+++ Exercise material

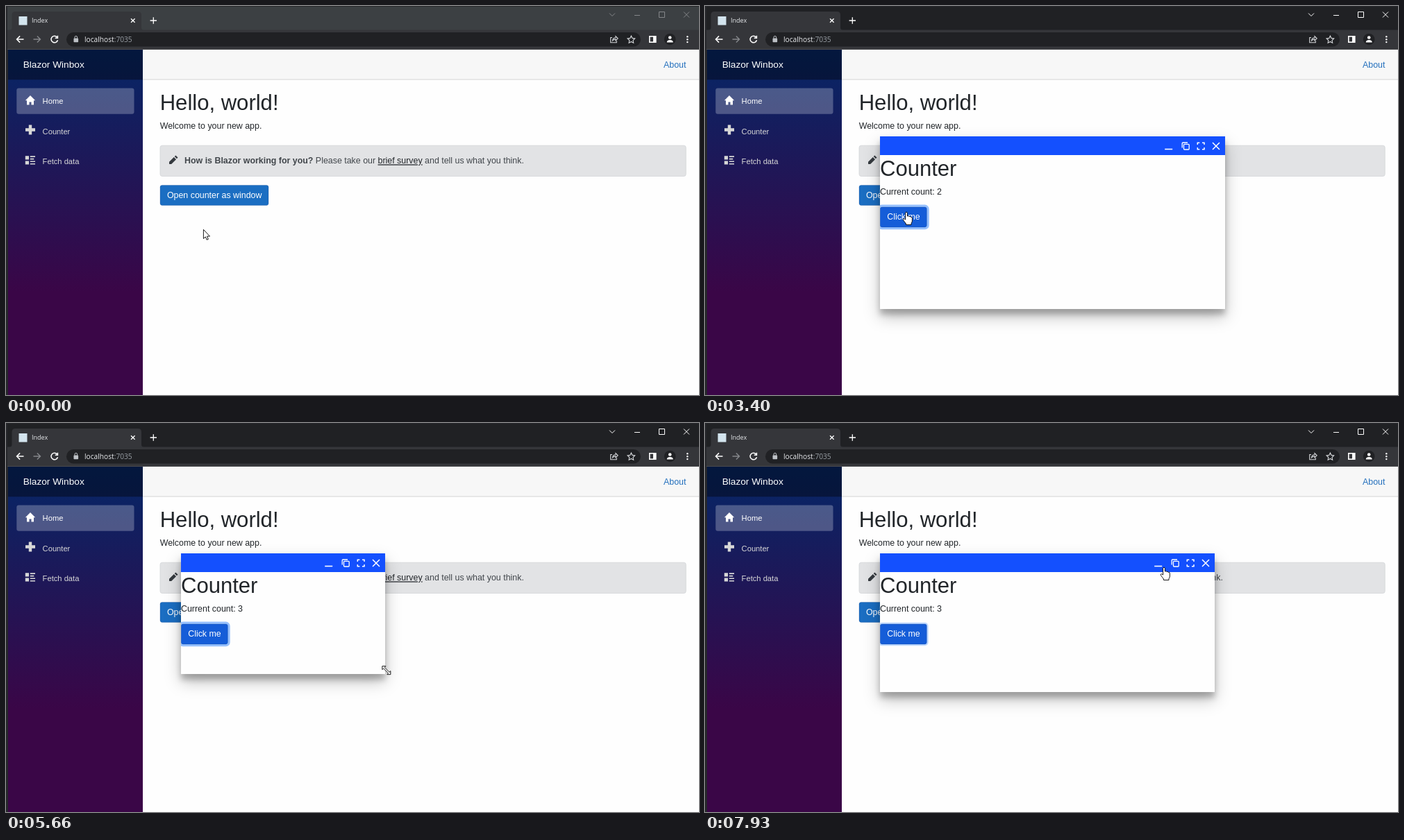
Write an HTML page that moves like this. It is 998 by 561 pixels and loops after 8000 ms.

```html
<!DOCTYPE html>
<html lang="en">
<head>
<meta charset="utf-8">
<title>Blazor Winbox</title>
<style>
  html, body { margin: 0; width: 100%; height: 100%; overflow: hidden; background: #fefefe; }
  svg { position: absolute; left: 0; top: 0; overflow: visible; }
  text { font: 12.42px 'Liberation Sans', Arial, sans-serif; fill: #212529; white-space: pre; }
  .h1 { font-size: 31.05px; }
  .brand { font-size: 13.66px; fill: #fff; }
  .nav { font-size: 11.18px; fill: #d7d7d7; }
  .white { fill: #fff; }
  .ui { font: 10.2px 'Open Sans', 'Noto Sans', sans-serif; fill: #e8eaed; }
  .line { fill: none; stroke: #fff; stroke-width: 1.3; }
  .ring { fill: none; stroke: rgba(49, 132, 253, .5); }
  .face { stroke: rgba(10, 60, 140, .35); stroke-width: .8; }
  #win { position: absolute; left: 251.8px; top: 187.5px; background: #fefefe;
    box-shadow: 0 10.9px 21.7px rgba(0,0,0,.25), 0 7.8px 7.8px rgba(0,0,0,.22); }
  #body { position: absolute; inset: 0; overflow: hidden; }
  #bar { position: absolute; left: 0; right: 0; top: 0; height: 27.2px; background: #1450fe; }
  #controls { left: auto; right: 0; }
  #cursor path { fill: #fff; stroke: #000; stroke-width: .9; stroke-linejoin: round; }
</style>
</head>
<body>
<svg width="998" height="561" viewBox="0 0 998 561">
  <defs>
    <linearGradient id="side" x1="0" y1="0" x2="0" y2="1">
      <stop offset="0" stop-color="#052767"/><stop offset=".7" stop-color="#3a0647"/>
    </linearGradient>
  </defs>
  <!-- browser frame -->
  <rect width="998" height="561" fill="#26272b"/>
  <rect id="strip" x="2" y="1" width="996" height="34"/>
  <path d="M4 35Q8.5 35 8.5 31V13Q8.5 8 13.5 8H190Q195 8 195 13V31Q195 35 199.5 35Z" fill="#35363a"/>
  <rect x="2" y="34.5" width="996" height="28.5" fill="#35363a"/>
  <rect x="2" y="62" width="996" height="1" fill="#4a4b4f"/>
  <rect x="18.5" y="15" width="12" height="12.5" fill="#d3e4ee"/>
  <text class="ui" x="37" y="24.2" style="font-size:9px">Index</text>
  <g class="line">
    <path d="M180 18.2l5.6 5.6m0-5.6l-5.6 5.6M212.3 16.3v9.4m-4.7-4.7h9.4"/>
    <path d="M25.5 48H15.5m4.6-4.6L15.5 48l4.6 4.6" stroke-width="1.5"/>
    <path d="M39.5 48h10m-4.6-4.6l4.6 4.6l-4.6 4.6" stroke="#85878b" stroke-width="1.4"/>
    <path d="M73.6 45A4.8 4.8 0 1 0 74.5 49.2M74.4 42.8v3.4h-3.6" stroke-width="1.5"/>
  </g>
  <rect x="87" y="38" width="827" height="20.5" rx="10.2" fill="#202124"/>
  <rect x="97.5" y="46.6" width="6.6" height="5.6" rx=".8" fill="#bdc1c6"/>
  <path class="line" d="M99 46.8v-1.7a1.8 1.8 0 0 1 3.6 0v1.7" stroke="#bdc1c6" style="stroke:#bdc1c6;stroke-width:1"/>
  <text class="ui" x="113" y="51.7">localhost<tspan fill="#9aa0a6">:7035</tspan></text>
  <g class="line" style="stroke:#d4d6d9;stroke-width:1.1">
    <path d="M873 45.5h-2.3v7.3h8.6v-2.5M873.5 50q.3-4.2 4.5-4.2v-2.2l3.2 3.2l-3.2 3.2v-2.1q-2.800 0-4.500 2.100z"/>
    <path d="M900.400 43l1.600 3.400l3.700.5l-2.700 2.600l.7 3.700l-3.300-1.800l-3.300 1.800l.7-3.700l-2.700-2.600l3.700-.5z"/>
  </g>
  <rect class="line" x="926.800" y="43.800" width="9" height="8.400" style="stroke-width:1.600"/>
  <rect x="932" y="43.800" width="4" height="8.400" fill="#fff"/>
  <circle cx="956.200" cy="48" r="8.300" fill="#202124"/>
  <circle cx="956.200" cy="45.500" r="2.300" fill="#fff"/>
  <path d="M951.700 52.500q0-3.600 4.500-3.600t4.500 3.600z" fill="#fff"/>
  <g fill="#fff"><circle cx="981.300" cy="44.300" r="1.200"/><circle cx="981.300" cy="48.200" r="1.200"/><circle cx="981.300" cy="52.100" r="1.200"/></g>
  <path id="caption" class="line" style="stroke-width:1" d="M869 10.500l4 4l4-4M905 13.500h8M940.500 8.500h8v8h-8zM976 8.500l8 8m0-8l-8 8"/>

  <!-- page -->
  <rect x="197" y="63" width="801" height="498" fill="#fefefe"/>
  <rect x="197" y="63" width="801" height="43" fill="#f7f7f7"/>
  <rect x="197" y="105.500" width="801" height="1" fill="#d6d5d5"/>
  <rect x="3" y="63" width="194" height="498" fill="url(#side)"/>
  <rect x="3" y="63" width="194" height="43.300" fill="#000" opacity=".4"/>
  <text class="brand" x="24.700" y="89">Blazor Winbox</text>
  <rect x="15.300" y="118.500" width="169.200" height="37.300" rx="3" fill="#fff" opacity=".25"/>
  <path d="M35 129l-7.200 7.200h2.200v6.300h3.500v-4h3v4h3.500v-6.300h2.200z" fill="#fff"/>
  <path d="M32.800 171.500h4.400v4.800h4.800v4.400h-4.800v4.800h-4.400v-4.800H28v-4.400h4.800z" fill="#d7d7d7"/>
  <path d="M27.800 216.200h5.200v5.200h-5.200zM27.800 223.400h5.200v5.200h-5.200zM34.800 216.200h7.200v1.700h-7.200zM34.800 219.700h5.500v1.700h-5.500zM34.800 223.400h7.200v1.700h-7.200zM34.800 226.900h7.200v1.700h-7.200z" fill="#d7d7d7"/>
  <text class="nav white" x="52.600" y="141">Home</text>
  <text class="nav" x="52.600" y="184.500">Counter</text>
  <text class="nav" x="52.600" y="228">Fetch data</text>
  <text x="947" y="88.500" style="fill:#2470bd">About</text>
  <text class="h1" x="221.700" y="149.600">Hello, world!</text>
  <text x="221.700" y="177.200">Welcome to your new app.</text>
  <rect x="222" y="201.200" width="757.200" height="44.300" rx="3" fill="#e2e3e5" stroke="#d3d6d8" stroke-width=".8"/>
  <path d="M235 228v-3.200l6.800-6.800l3.200 3.200l-6.800 6.800zM242.700 217.100l1.700-1.600l3.100 3.100l-1.600 1.700z" fill="#353a3f"/>
  <text x="257" y="227.400" style="fill:#41464b"><tspan font-weight="bold">How is Blazor working for you?</tspan> Please take our <tspan fill="#212529" text-decoration="underline">brief survey</tspan> and tell us what you think.</text>
  <g id="open">
    <rect class="ring" x="221.700" y="258.200" width="156.600" height="29.500" rx="3"/>
    <rect class="face" x="222" y="258.500" width="156" height="28.900" rx="2.800"/>
    <text class="white" x="231.900" y="276.800">Open counter as window</text>
  </g>
</svg>

<div id="win">
  <div id="body">
    <svg width="500" height="260">
      <text class="h1" x="0" y="56.600">Counter</text>
      <text x="0" y="83.800">Current count: <tspan id="count">0</tspan></text>
      <g id="click">
        <rect class="ring" x="0" y="101.700" width="67.600" height="29.500" rx="3"/>
        <rect class="face" x=".3" y="102" width="67" height="28.900" rx="2.800"/>
        <text class="white" x="10.200" y="120.300">Click me</text>
      </g>
    </svg>
    <div id="bar">
      <svg id="controls" class="line" width="100" height="27">
        <path d="M13.200 18.500h11" stroke-width="1.600"/>
        <path d="M38.200 16.500V10q0-1 1-1H46"/>
        <rect x="40.500" y="11.300" width="7.700" height="7.700" rx="1"/>
        <path d="M60.300 12V9.200h3M67 9.200h3V12M70 16v2.800h-3M63.300 18.800h-3V16" stroke-width="1.500"/>
        <path d="M82 9l10 10m0-10l-10 10" stroke-width="1.500"/>
      </svg>
    </div>
  </div>
</div>

<svg id="cursor" width="1" height="1">
  <path id="arrow" d="M.4 .4V13.500L3.300 10.900L5.200 15.200L7.300 14.300L5.500 10.100H9.500Z"/>
  <path id="hand" d="M-1.400 11V1.600Q-1.400 .3 0 .3T1.400 1.600V6Q3.800 5.400 4 6.600Q6 6.200 6.300 7.300Q8.400 7 8.400 9V13Q8.200 15 7 16.500V18.500H-.5V17Q-2.500 14.500-4.600 11.500Q-5.200 9.600-3.600 9.600Z"/>
  <path id="resize" d="M-6 -6H-1L-2.700 -4.200L4.200 2.700L6 1V6H1L2.700 4.200L-4.200 -2.700L-6 -1Z"/>
</svg>

<script>
const LOOP = 8000, STEP = 1000 / 15;
const $ = id => document.getElementById(id);
const clamp = v => Math.min(1, Math.max(0, v));
const fade = (t, from, ms = 150) => clamp((t - from) / ms);
const smooth = p => p * p * (3 - 2 * p);
const linear = p => p;

// Rows are [time, x, y].
const pointer = [
  [130, 284, 322], [860, 303, 276], [1530, 303, 276], [2060, 630, 230],
  [2200, 664, 214], [2400, 664, 214], [2466, 657, 214], [3060, 290, 297],
  [3540, 290, 297], [3860, 785, 471], [3940, 785, 471], [4530, 750, 437],
  [6740, 735, 388], [7130, 661, 208]
];
const corner = [
  [4670, 749, 437], [4860, 751.5, 437], [4940, 751.5, 437], [5133, 668, 441],
  [5333, 548.5, 444], [5460, 543, 428], [5600, 545, 375], [5800, 549, 335],
  [5860, 549, 336], [6067, 549.5, 362], [6200, 555, 380], [6400, 690, 384],
  [6530, 744, 387], [6660, 734, 388]
];
const shapes = [
  [0, 'arrow'], [620, 'hand'], [1650, 'arrow'], [2130, 'hand'], [2560, 'arrow'],
  [2960, 'hand'], [3620, 'arrow'], [4400, 'resize'], [6780, 'arrow'], [7040, 'hand']
];
const clicks = [3260, 3390, 3520];

function sample(track, t, ease) {
  const next = track.findIndex(row => row[0] > t);
  if (next === 0) return track[0].slice(1);
  if (next < 0) return track[track.length - 1].slice(1);
  const [t0, x0, y0] = track[next - 1], [t1, x1, y1] = track[next];
  const p = ease((t - t0) / (t1 - t0));
  return [x0 + (x1 - x0) * p, y0 + (y1 - y0) * p];
}

function paintButton(id, hover, ring) {
  const [halo, face] = $(id).children;
  halo.style.strokeWidth = 6.2 * ring;
  halo.style.opacity = ring;
  face.style.fill = `color-mix(in srgb, #155dd8 ${hover * 100}%, #1b6ec2)`;
}

function render(t) {
  const active = t >= 1330;
  $('strip').style.fill = active ? '#202124' : '#3c4043';
  $('caption').style.stroke = active ? '#fff' : '#85878a';

  const blur = fade(t, 3190);
  paintButton('open', fade(t, 610) - blur, fade(t, 1320) - blur);
  paintButton('click', fade(t, 2950), fade(t, 3190) - fade(t, 7880));
  $('count').textContent = clicks.filter(at => t >= at).length;

  const [right, bottom] = sample(corner, t, linear);
  const win = $('win').style;
  win.opacity = fade(t, 1360, 200);
  win.width = right - 251.8 + 'px';
  win.height = bottom - 187.5 + 'px';

  let [x, y] = sample(pointer, t, smooth);
  if (t > 4600 && t < 6740) {
    [x, y] = sample(corner, t + 25, linear);
    x += 1;
  }
  $('cursor').style.transform = `translate(${x}px, ${y}px)`;
  const shape = shapes.filter(row => row[0] <= t).pop()[1];
  for (const path of $('cursor').children) path.style.display = path.id === shape ? '' : 'none';
}

const start = performance.now();
function tick() {
  const t = (performance.now() - start) % LOOP;
  render(Math.floor((t + 7) / STEP) * STEP);
  requestAnimationFrame(tick);
}
tick();
</script>
</body>
</html>
```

++++++

- _Task statement_
Within the records above, how many lines include the word "ring"? State the number by itself.

- _Worked solution_
6